• **Required work**
Which lines below include "phase"? Copy them all.

• **Data for processing**
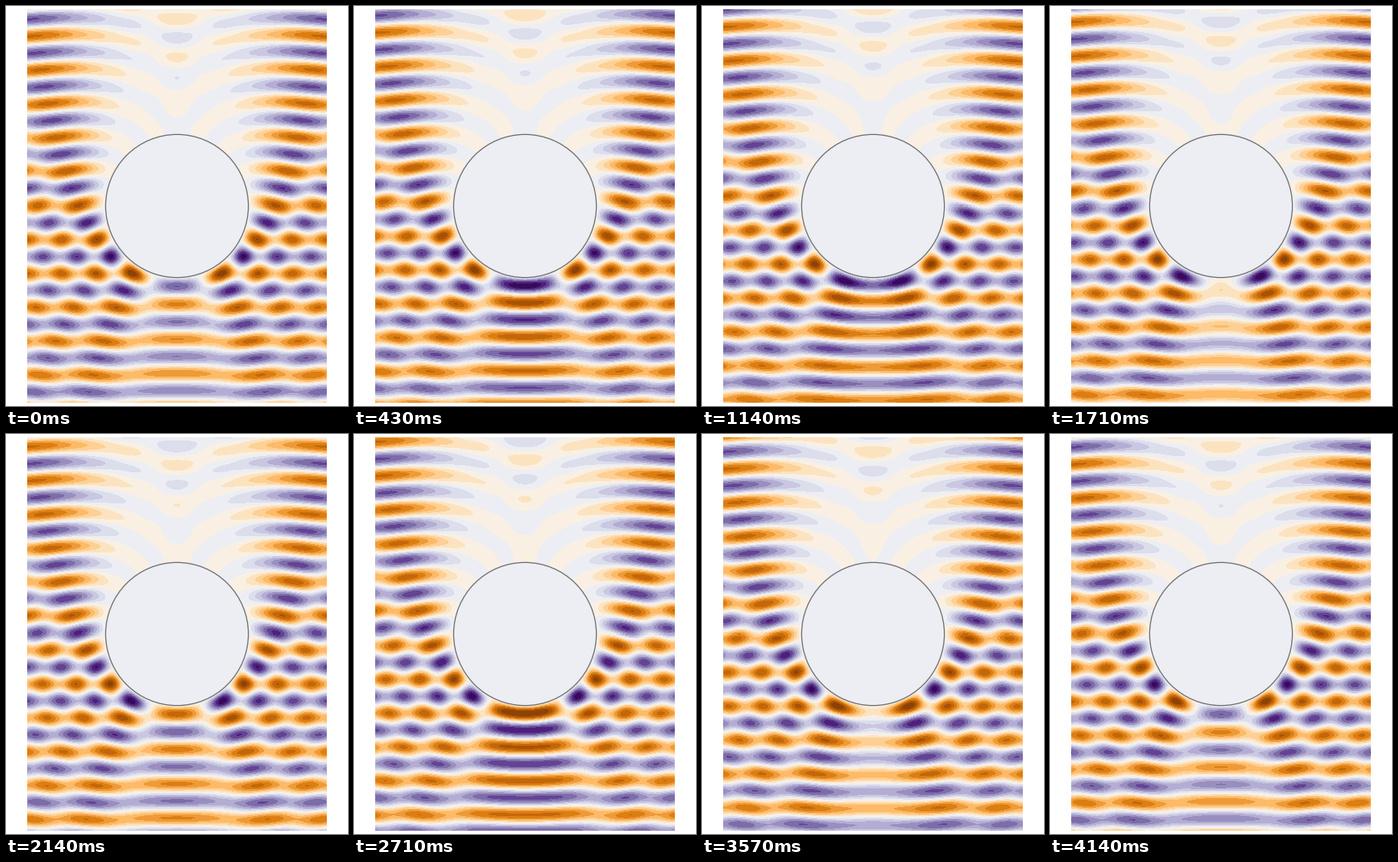
Recreate the animation shown at these times as a matplotlib script. Size 420x490 px, loop 4280 ms.

```python
"""Plane wave travelling upward and scattering off a sound-soft sphere."""
import matplotlib.pyplot as plt
import numpy as np
from matplotlib.animation import FuncAnimation
from matplotlib.patches import Circle

WIDTH, HEIGHT, DPI = 420, 490, 100
PLOT_W, PLOT_H, MARGIN_X, MARGIN_Y = 368, 482, 26, 4
RADIUS, WAVELENGTH = 87.63, 41.4
K = 2 * np.pi / WAVELENGTH
ORDERS = 32
STEP, BANDS = 0.2, 18           # contour spacing and number of filled bands
STEPS, FPS = 30, 7              # the last step closes the wave period
TICK, TICKS = 10, 428           # ms per tick, ticks per loop


def hankel_start(x):
    """Spherical Hankel functions of order 0 and 1."""
    wave = np.exp(1j * x)
    return -1j * wave / x, -wave * (x + 1j) / x**2


def scattered(r, c):
    """Partial-wave sum for a field that vanishes on the sphere."""
    x, xa = K * r, K * RADIUS
    h, h_next = hankel_start(x)
    ha, ha_next = hankel_start(xa)
    p, p_next = np.ones_like(c), c
    total = np.zeros(r.shape, complex)
    for n in range(ORDERS):
        total -= (2 * n + 1) * 1j**n * (ha.real / ha) * h * p
        m = 2 * n + 3
        h, h_next = h_next, m / x * h_next - h
        ha, ha_next = ha_next, m / xa * ha_next - ha
        p, p_next = p_next, (m * c * p_next - (n + 1) * p) / (n + 2)
    return total


def total_field():
    x = np.arange(PLOT_W) + 0.5 - PLOT_W / 2
    y = PLOT_H / 2 - np.arange(PLOT_H) - 0.5
    xx, yy = np.meshgrid(x, y)
    dist = np.hypot(xx, yy)
    field = np.exp(1j * K * yy) + scattered(np.maximum(dist, RADIUS), yy / dist)
    field[dist < RADIUS] = 0
    return field


palette = plt.get_cmap("PuOr_r")((np.arange(BANDS) + 0.5) / BANDS, bytes=True)[:, :3]


def banded(field, phase):
    wave = (field * np.exp(-1j * phase)).real
    band = np.ceil(wave / STEP).astype(int) + BANDS // 2 - 1
    return palette[np.clip(band, 0, BANDS - 1)]


field = total_field()
pictures = [banded(field, 2 * np.pi * i / (STEPS - 1)) for i in range(STEPS)]

fig = plt.figure(figsize=(WIDTH / DPI, HEIGHT / DPI), dpi=DPI, facecolor="white")
ax = fig.add_axes([MARGIN_X / WIDTH, MARGIN_Y / HEIGHT,
                   PLOT_W / WIDTH, PLOT_H / HEIGHT])
ax.axis("off")
image = ax.imshow(pictures[0], interpolation="nearest", aspect="auto",
                  extent=(-PLOT_W / 2, PLOT_W / 2, -PLOT_H / 2, PLOT_H / 2))
ax.add_patch(Circle((0, 0), RADIUS, facecolor=palette[BANDS // 2 - 1] / 255,
                    edgecolor="#707070", linewidth=1.3 * 72 / DPI))


def update(tick):
    step = int((tick + 0.5) * TICK * FPS / 1000)
    image.set_data(pictures[min(step, STEPS - 1)])
    return (image,)


anim = FuncAnimation(fig, update, frames=TICKS, interval=TICK,
                     repeat=True, repeat_delay=0)
plt.show()
```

• **Solution for this task**
def banded(field, phase):
    wave = (field * np.exp(-1j * phase)).real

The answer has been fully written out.